(B) the recruitment, harboring, transportation, provision, obtaining, patronizing, soliciting or advertising of a person for labor or services, through the use of force, fraud, or coercion for the purpose of subjection to involuntary servitude, peonage, debt bondage, or slavery.
(9) SEX TRAFFICKING.- The term “sex trafficking” means the recruitment, harboring, transportation, provision, or obtaining of a person for the purpose of a commercial sex act.
Does it happen here?
It’s common to think of a crime happening on the other side of the world when we hear “human trafficking.” However, human trafficking, both labor and sex trafficking, happen in every country in the world, including the United States. This crime effects men, women, boys and girls, of all ages.
Learn more about human trafficking in the communities Unbound serves.
How does this happen?
Human trafficking usually happens under the radar, so it can be hard to get a complete picture of what this crime looks like. However, there are some common themes surrounding trafficking observed throughout the United States.

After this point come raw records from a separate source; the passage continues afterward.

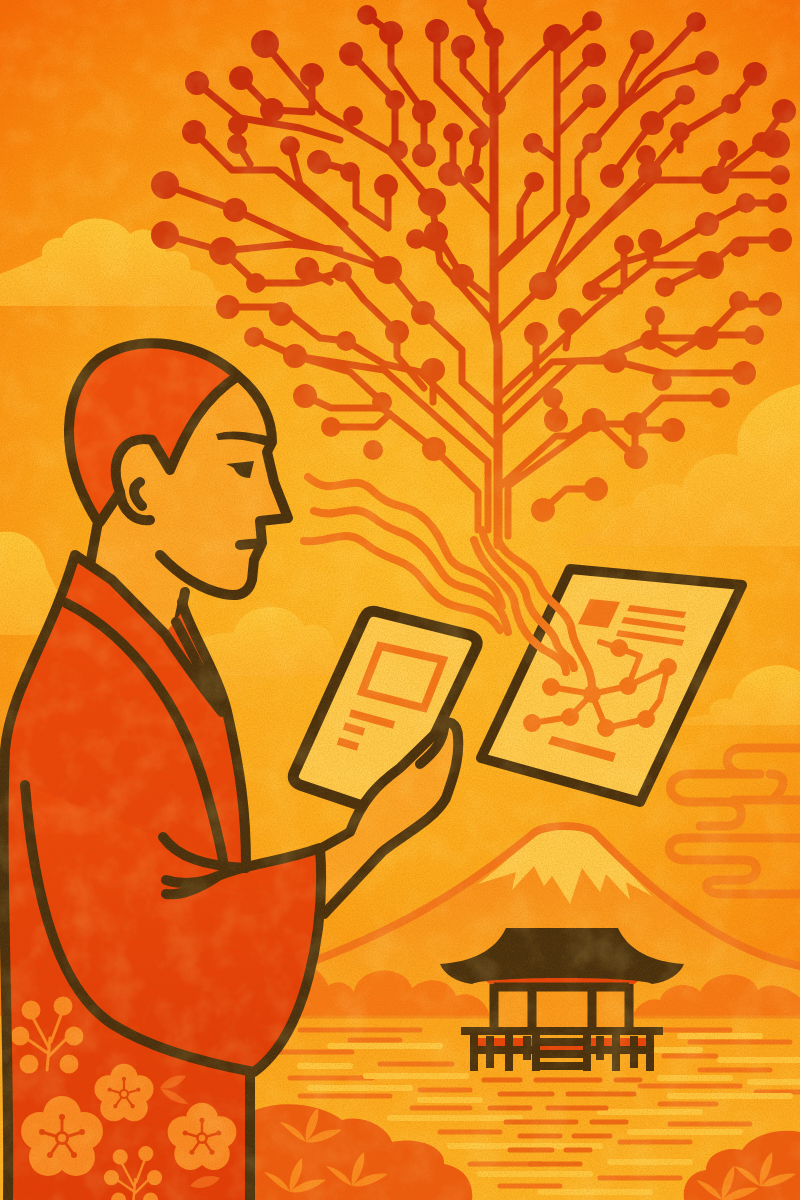
<!DOCTYPE html>
<html lang="en">
<head>
<meta charset="utf-8">
<title>Tree of knowledge</title>
<style>
:root{--ink:#47300f;--robe:#e8440a;--hair:#f04e0c;--skin:#fda526;--paper:#ffcb4c;--line:#f4761a;--cloud:#ffc233;--blossom:#fb8a24;--hill:#f87a16}
html,body{margin:0;height:100%;overflow:hidden;background:#fba01c}
svg{display:block;width:800px;height:1200px}
.ink{fill:none;stroke:var(--ink);stroke-width:10;stroke-linecap:round;stroke-linejoin:round}
.wires{fill:none;stroke:url(#treeTone);stroke-width:7;stroke-linejoin:round;stroke-linecap:round}
.dots{fill:none;stroke:url(#treeTone);stroke-linecap:round}
.small{stroke-width:20}.medium{stroke-width:24}.large{stroke-width:28}
.line{fill:none;stroke:var(--line);stroke-linecap:round;stroke-linejoin:round}
</style>
</head>
<body>
<svg viewBox="0 0 800 1200" role="img" aria-label="A robed man reads a tablet beside a circuit tree, a mountain and a lake pavilion">
<defs>
<radialGradient id="sky" gradientUnits="userSpaceOnUse" cx="430" cy="540" r="680">
<stop offset="0" stop-color="#ffc02c"/><stop offset=".5" stop-color="#fdaa1c"/><stop offset=".8" stop-color="#fb8c10"/><stop offset="1" stop-color="#f76b06"/>
</radialGradient>
<linearGradient id="treeTone" gradientUnits="userSpaceOnUse" x1="0" y1="0" x2="0" y2="560">
<stop offset="0" stop-color="#c3240c"/><stop offset=".4" stop-color="#d33a0e"/><stop offset=".75" stop-color="#e65a12"/><stop offset="1" stop-color="#f47a1a"/>
</linearGradient>
<linearGradient id="cloudFade" x1="0" y1="0" x2="0" y2="1"><stop offset="0" stop-color="#ffc838"/><stop offset="1" stop-color="#ffb32a"/></linearGradient>
<linearGradient id="mountainTone" x1="0" y1="0" x2="0" y2="1"><stop offset="0" stop-color="#f98a1c"/><stop offset="1" stop-color="#fdaa20"/></linearGradient>
<linearGradient id="lakeTone" x1="0" y1="0" x2="0" y2="1"><stop offset="0" stop-color="#fda51c"/><stop offset="1" stop-color="#fdb424"/></linearGradient>
<linearGradient id="robeTone" x1="0" y1="0" x2="0" y2="1"><stop offset="0" stop-color="#ee4a0c"/><stop offset="1" stop-color="#e23c08"/></linearGradient>
<filter id="grain" x="0" y="0" width="1" height="1"><feTurbulence type="fractalNoise" baseFrequency=".7" numOctaves="3" seed="4"/><feColorMatrix values="0 0 0 0 .45  0 0 0 0 .12  0 0 0 0 0  .9 .9 0 0 -.72"/></filter>
<filter id="mottle" x="0" y="0" width="1" height="1"><feTurbulence type="fractalNoise" baseFrequency=".03" numOctaves="4" seed="9"/><feColorMatrix values="0 0 0 0 1  0 0 0 0 .82  0 0 0 0 .25  1.6 0 0 0 -.7"/></filter>
<g id="blossom">
<g fill="var(--blossom)"><circle cy="-23" r="19"/><circle cx="22" cy="-7" r="19"/><circle cx="14" cy="19" r="19"/><circle cx="-14" cy="19" r="19"/><circle cx="-22" cy="-7" r="19"/></g>
<path d="M0 0V-21M0 0L20-6M0 0L12 17M0 0L-12 17M0 0L-20-6" stroke="#e2440a" stroke-width="3" stroke-linecap="round"/>
<path d="M0-21h0M20-6h0M12 17h0M-12 17h0M-20-6h0" stroke="#e2440a" stroke-width="6" stroke-linecap="round"/>
<circle r="7" fill="#e2440a"/><circle r="4" fill="var(--blossom)"/>
</g>
<g id="berries" fill="none" stroke="var(--blossom)" stroke-linecap="round">
<path d="M0 36L3 4M2 20L-24 2M2 22L24 0M2 14L-16-20M4 8L16-24" stroke-width="3"/>
<path d="M-16-24h0M16-28h0M-27 2h0M27 2h0M-18 30h0M22 30h0" stroke-width="19"/>
</g>
<path id="grass" fill="#fb8a20" d="M0 10C-4 0-14-8-26-10C-18-2-10 6 0 10C-2-4 4-18 12-24C14-12 8 2 0 10C10 0 24-4 36-2C26 6 12 12 0 10L-30 12Z"/>
</defs>

<rect id="sky-field" width="800" height="1200" fill="url(#sky)"/>

<g id="clouds" fill="url(#cloudFade)">
<path d="M0 306V274C16 268 30 262 42 256C40 244 52 236 62 238C70 216 112 210 130 234C146 222 166 236 166 252C184 248 192 258 190 270C206 270 216 282 214 290C226 292 232 300 236 306Z"/>
<path d="M572 546C584 530 600 530 610 526C604 510 620 504 632 506C636 488 664 476 682 488C686 462 716 448 738 456C732 424 756 396 800 384V546Z"/>
<path d="M0 635V532C24 528 44 546 46 568L80 635Z"/>
<path d="M200 676V640C214 632 226 634 234 632C240 604 290 596 304 626C324 620 336 636 334 648C346 646 354 656 354 662C366 662 372 670 374 676Z"/>
<path d="M680 725C690 714 704 716 710 714C708 700 724 696 732 700C736 670 778 656 800 672V725Z"/>
</g>
<path id="mist-scrolls" class="line" stroke-width="9" d="M800 748H742C722 748 722 774 744 774H760M760 774H690C664 774 664 802 690 802H728C746 802 746 826 728 826H700M800 838H684C664 838 664 860 686 860H744C762 860 760 880 742 880H720C700 880 704 894 722 894H800M734 800H800M770 774C790 774 784 790 772 800" opacity=".75"/>

<g id="circuit-tree">
<path class="wires" stroke-width="9" d="M477 0L480 14L494 38V325L498 345V545" style="stroke-width:9"/>
<path class="wires" d="M265 44L322 112L390 152L432 202L440 262L496 326M241 78L272 110L312 112M197 83L240 118L300 128L340 140M312 75V110M351 54L395 100V150M367 15L391 33V66L424 112V155M437 31V80L494 138M463 47V70L494 104L528 66L557 38M453 133V170L494 214M479 138L474 174M194 132L232 170H276L330 214L388 270M238 125V144L250 164M290 146L300 184L345 224M319 162L356 172V206L388 228V186M165 185L235 210L300 240L388 270L423 313L462 350V382L496 412M165 235L223 251L290 244L340 250M223 251L256 283H302L342 272L364 300L397 332M228 307H281L320 338L346 341L384 364L420 372L496 446M254 337L295 356L350 372L382 402M295 356L384 370L440 420L488 462V530M305 396L331 408H382L434 449L478 492V530M331 427H376L390 414M397 332V356L424 388M433 370V402M416 239L440 250M436 233L462 276L494 302M307 269L330 282"/>
<path class="wires" d="M557 38V212L496 270M592 21L557 52M594 55L557 92M594 96L557 134M642 42L622 82V108L578 160V206L543 286L498 330M696 22L664 56L642 76L622 106M707 63L662 76L622 108M755 74L731 104L684 132L650 172L580 244L543 286M685 95L652 123L612 176M784 111L762 142L715 180H654L600 228L543 286M728 150L715 180M680 132V150M780 175H715M777 203H746L707 224L665 250L624 262L590 286M780 240H739L710 265H650L596 308L498 398M650 241V262M624 245V284M592 291H620M770 304H739L706 338H650L600 360L552 362L498 414M665 287L710 265M655 316V338M754 335H706L676 354L650 340M744 373H662L615 361H576L498 434M720 398H662L635 424H594L508 486V536M673 430H635V457L600 424M556 420V398M594 420L570 436H556L498 488M543 510L566 489H596M570 320L566 348M536 334V374M533 143L557 160M534 182L520 206V240L496 264M592 143L578 160M646 155L650 172"/>
<path class="dots small" d="M477 0h0M367 15h0M494 38h0M592 21h0M696 22h0M731 104h0M762 142h0M780 175h0M777 203h0M746 203h0M739 247h0M739 301h0M754 335h0M720 398h0M662 381h0M650 340h0M655 316h0M665 287h0M624 245h0M592 291h0M553 398h0M685 95h0M728 150h0M680 132h0M646 155h0M592 143h0M533 143h0M534 182h0M398 150h0M453 133h0M479 138h0M474 174h0M350 172h0M290 146h0M238 125h0M237 144h0M416 239h0M254 337h0M382 402h0M331 427h0M373 450h0M353 116h0M395 100h0M256 283h0M342 272h0M346 341h0"/>
<path class="dots medium" d="M241 78h0M197 83h0M272 110h0M312 75h0M351 54h0M391 33h0M437 31h0M463 47h0M494 104h0M424 112h0M424 155h0M450 174h0M386 186h0M319 162h0M194 132h0M235 210h0M228 307h0M281 314h0M307 269h0M436 233h0M462 276h0M423 313h0M397 332h0M295 356h0M305 396h0M433 370h0M434 449h0M594 55h0M594 96h0M642 42h0M707 63h0M755 74h0M784 111h0M652 123h0M650 172h0M612 176h0M578 206h0M707 224h0M650 241h0M780 240h0M770 304h0M706 338h0M744 373h0M673 430h0M636 457h0M635 424h0M594 420h0M556 420h0M615 361h0M570 320h0M536 334h0M596 489h0M543 510h0"/>
<path class="dots large" d="M265 44h0M432 202h0M165 185h0M165 235h0M223 251h0M388 270h0M557 38h0M776 144h0M715 180h0M710 265h0M543 286h0"/>
</g>

<g id="mountain">
<path fill="url(#mountainTone)" d="M290 970C400 930 465 890 535 832C550 824 580 824 594 832C650 890 720 950 800 966V1020H290Z"/>
<path fill="#ffcb4a" d="M478 884C504 864 522 846 538 834C552 826 578 826 592 834C612 852 632 876 652 896L626 882L630 900L606 874L600 892L582 868L570 904L552 876L544 886L534 866L512 890L516 872Z"/>
<path class="line" stroke="#f26a1c" stroke-width="8" d="M290 970C400 930 465 890 535 832C550 824 580 824 594 832C650 890 720 950 800 966"/>
</g>
<path id="far-bushes" fill="var(--hill)" d="M290 1016V962C310 960 326 976 328 986C338 978 350 984 354 992C358 966 404 962 412 988C428 974 452 980 456 996C470 990 486 1000 490 1016ZM632 1016C640 1000 652 998 660 1000C664 984 690 980 700 992C710 968 752 970 758 990C770 980 790 988 800 998V1016Z"/>

<g id="lake">
<rect y="1016" width="800" height="184" fill="url(#lakeTone)"/>
<path stroke="#f68a1a" stroke-width="3" d="M250 1017H800"/>
<path class="line" stroke="#f9901a" stroke-width="5" d="M300 1030H420M350 1040H400M270 1052H352M380 1064H452M290 1078H372M420 1090H470M640 1030H730M690 1042H790M664 1056H716M700 1070H770M640 1086H740M756 1092H800M660 1104H716M300 1096H390M412 1108H470M670 1124H750M440 1132H500M620 1142H690M470 1164H540M600 1178H680M500 1186H560"/>
<path class="line" style="stroke:#ffc63c" stroke-width="6" d="M330 1046H440M300 1066H350M366 1076H466M310 1088H410M680 1036H760M656 1050H700M720 1060H800M660 1078H730M750 1082H800M670 1096H790M420 1100H480M390 1118H520M600 1112H700M630 1132H740M450 1146H600M480 1174H590M610 1162H690M540 1192H650"/>
<path id="reflection" class="line" style="stroke:#ee6a14" stroke-width="5" d="M484 1080H520M536 1080H600M616 1080H640M500 1094H552M568 1094H634M490 1108H530M548 1108H606M506 1122H576M592 1122H626M520 1136H560M574 1136H610M510 1150H552M566 1150H590M530 1164H580"/>
</g>

<g id="pavilion">
<path fill="#fb9a1c" d="M490 980H634V1034H490Z"/>
<path fill="var(--robe)" d="M472 972H652L634 984H490Z"/>
<path fill="var(--ink)" d="M506 928H618C628 950 652 962 684 964C680 974 668 982 652 984C640 976 484 976 472 984C456 982 444 974 440 964C472 962 496 950 506 928Z"/>
<path class="ink" stroke-width="7" d="M494 984V1030M532 984V1030M592 984V1030M629 984V1030M494 987H629" style="stroke-width:9;stroke-linecap:butt"/>
<path fill="var(--robe)" d="M474 1038H650V1052H474Z"/>
<path class="ink" style="stroke-width:8;stroke-linecap:butt" d="M461 1031H663M470 1050H534M590 1050H654M474 1031V1071M490 1036V1068M509 1031V1071M527 1036V1060M536 1031V1071M587 1031V1071M600 1036V1060M616 1031V1071M634 1036V1068M650 1031V1071M536 1042H588M536 1054H588M536 1066H588"/>
</g>

<g id="shore-bushes">
<path fill="#ee5c10" d="M250 1200V1112C280 1098 322 1104 342 1120C364 1114 388 1128 392 1142C420 1136 446 1148 444 1164C466 1168 474 1184 472 1200ZM684 1200C682 1184 690 1172 706 1170C706 1154 726 1146 742 1150C752 1134 780 1128 800 1132V1200Z"/>
<use href="#grass" x="306" y="1132"/><use href="#grass" x="352" y="1176"/><use href="#grass" x="290" y="1182"/><use href="#grass" x="760" y="1176"/><use href="#grass" x="722" y="1190"/>
</g>

<g id="tablet">
<path class="ink" style="fill:var(--paper)" d="M570 569L742 585L640 802L481 758Z"/>
<path fill="var(--line)" d="M590 599L620 602L608 628L578 624ZM630 605L686 612L684 618L627 611ZM624 617L686 626L684 632L621 623ZM618 630L684 640L682 646L616 636ZM552 736L616 753L613 762L548 744Z"/>
<path class="line" stroke-width="6" d="M551 687L592 694L570 717L532 723M592 694L628 686L640 656L619 648L600 642M628 686L668 667L660 700L646 719L606 728L592 694"/>
<path class="line" stroke-width="18" d="M551 687h0M592 694h0M570 717h0M532 723h0M628 686h0M619 648h0M668 667h0M646 719h0M606 728h0"/>
</g>

<g id="knowledge-streams" class="line" stroke-width="8">
<path d="M308 477C334 500 350 470 372 490C394 512 404 500 426 520C450 544 440 560 466 570C490 578 498 590 502 606"/>
<path d="M314 511C340 520 350 500 374 518C396 536 404 528 424 548C444 570 440 582 466 588C494 594 504 612 508 632"/>
<path d="M304 541C330 544 344 526 366 544C388 562 400 556 418 574C434 594 440 604 462 608C486 612 494 620 500 630"/>
<path d="M498 540C508 562 530 562 538 582C544 602 570 610 572 632C576 654 594 664 592 694"/>
<path d="M482 530C490 566 520 572 526 594C530 620 552 626 556 642C560 656 572 656 574 668"/>
<path d="M474 540C484 572 508 582 514 600C518 628 530 640 544 650C556 656 566 662 566 672"/>
</g>

<g id="phone">
<path class="ink" style="fill:var(--paper);stroke-width:11" d="M364 618Q368 609 378 612L470 635Q480 639 476 648L404 800Q398 814 380 812L300 785Q291 781 294 773Z"/>
<path class="line" style="stroke-linecap:butt;stroke-linejoin:miter" stroke-width="8" d="M380 646L443 660L424 708L362 692Z"/>
<path class="line" style="stroke-linecap:butt" stroke-width="8" d="M350 713L394 725M344 726L364 732M338 741L358 747"/>
</g>

<g id="reader">
<path id="neck" fill="var(--skin)" d="M98 515L88 560L170 640L184 595L200 560Z"/>
<path id="face" fill="var(--skin)" d="M100 520C60 460 58 390 100 358C140 332 200 342 238 376C262 396 272 420 272 442L267 452L274 482L288 520L260 522L262 544L254 560L252 580C248 594 238 597 224 594C196 588 176 572 160 555Z"/>
<path id="hair" fill="var(--hair)" d="M98 522C58 460 60 390 100 358C140 332 200 342 238 376C204 398 186 430 170 470L152 440C122 434 108 462 120 492Z"/>
<path class="ink" d="M90 565L98 522C58 460 60 390 100 358C140 332 200 342 238 376C262 396 272 420 272 442L267 452L274 482L288 518L260 521L262 543L240 545M262 543L254 560L252 580C248 594 238 597 224 594C196 588 176 572 160 555M238 376C204 398 186 430 170 470L152 440C122 434 108 462 120 492M100 522L120 492C122 512 136 522 150 520M140 482C130 488 134 498 142 506M185 592L177 630"/>
<path id="brow-and-eye" fill="var(--ink)" d="M216 434C234 428 254 434 268 436L267 446C250 440 234 438 218 440ZM226 464L254 461L250 478C242 478 236 474 234 468Z"/>

<path id="hand" class="ink" style="fill:var(--skin)" d="M318 850L350 832C362 800 378 784 400 768L440 729C448 716 458 724 458 738C460 762 450 786 446 798C434 820 404 834 382 852L324 914"/>
<path class="ink" d="M444 728C442 744 432 754 420 764"/>

<path id="robe" fill="url(#robeTone)" d="M75 555L112 580L165 634L182 612C212 664 240 740 246 868L320 848C326 930 312 1016 250 1075V1200H8C10 1060 0 860 5 750C10 690 50 640 75 555Z"/>
<g id="robe-pattern">
<use href="#berries" x="47" y="1034"/>
<use href="#blossom" transform="translate(124 1094) scale(.72)"/>
<use href="#blossom" x="62" y="1138"/>
<use href="#blossom" transform="translate(202 1138) scale(.84)"/>
<use href="#berries" transform="translate(133 1176) scale(.8)"/>
<path fill="#f2641a" d="M160 1088C166 1078 176 1074 186 1076C180 1086 170 1090 160 1088C172 1090 182 1096 188 1104C176 1104 166 1098 160 1088ZM190 1186C198 1176 210 1174 220 1178C212 1188 200 1190 190 1186Z"/>
</g>
<path id="sleeve" fill="url(#robeTone)" d="M25 785C34 900 60 990 112 1024C150 1048 200 1062 254 1070C306 1034 326 930 320 848L240 868Z"/>
<path class="ink" d="M8 1200C10 1060 0 860 5 750C10 690 50 640 75 555L112 580L165 634M182 602C188 628 220 676 228 716C240 770 246 810 246 866M165 634C188 668 204 690 222 712M176 622C190 650 206 680 222 708M66 603C136 638 184 712 206 790C216 826 222 850 224 868"/>
<path class="ink" d="M25 785C34 900 60 990 112 1024C150 1048 200 1062 254 1072C306 1034 326 930 320 848M320 848C280 862 246 864 218 876C200 888 182 896 166 894M163 837C178 858 206 866 246 868M166 880C184 886 204 882 218 876M250 1075V1200"/>
</g>

<g id="paper-texture" pointer-events="none">
<rect width="800" height="1200" filter="url(#mottle)" opacity=".22"/>
<rect width="800" height="1200" filter="url(#grain)" opacity=".3"/>
</g>
</svg>
</body>
</html>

1) Traffickers look for vulnerabilities as they target victims. In labor trafficking, common vulnerabilities include being from another country, documentation status, lack of economic opportunity, and low levels of formal education. In sex trafficking, common vulnerabilities include homelessness, history of abuse, involvement in the commercial sex industry, substance abuse, and more. For child sex trafficking, other common vulnerabilities include low self-esteem, familial strife, running away, involvement in child welfare and more. Although these are common themes, anyone can be a victim.
2) Many victims don’t realize they are human trafficking victims. Traffickers are often expert manipulators and may lead their victims down a path of exploitation, filled with lies, false promises, and coercion. This makes it very difficult for victims to reach out for help, either from fear, false beliefs, or lack of awareness. Victims of human trafficking are in our schools, our neighborhoods, our industries, our communities.
3) Trafficking is a supply and demand business. Because there is a demand for cheap labor and a demand for commercial sex, human trafficking continues to exist. With sex trafficking, engagement in the commercial sex industry, whether in viewing pornography or purchasing sex, is creating profit for traffickers that drives demand. As we work to prevent trafficking and strengthen the protective factors of our communities, we also have to educate and fight the demand.
What can I do to help?
Know the signs
You can help by being aware of human trafficking and the signs to look for. If you ever suspect human trafficking, call the National Human Trafficking Hotline at 1-888-373-7888. Never approach a potential trafficker or trafficking victim, for your safety and the safety of the victim. In emergencies, call 9-1-1.
What to look for: Labor Trafficking
Not free to come and go
Not in possession of money, ID or documentation
Works excessively long or unusual hours
Owes a large, un-payable, growing debt
Recruited through false promises
Lacks access to basic needs or medical care
Shows signs of violence or assault
Lacks knowledge of whereabouts
What to look for: Sex Trafficking
Hiding bruises, scars, marks or tattoos
Frequent movement or unstable housing
Involvement in commercial sex industry
Being controlled or manipulated by another person
What to look for: Child Sex Trafficking
Skipping school, running away, or traveling a lot
Hanging out with a different group, talking differently, or dressing differently
Dating or spending time with someone much older
Sudden possession of expensive items like clothes, video games, purses or shoes
Using drugs or getting involved in a gang
Are you ready to act now?
Find out how you can join the fight against human trafficking.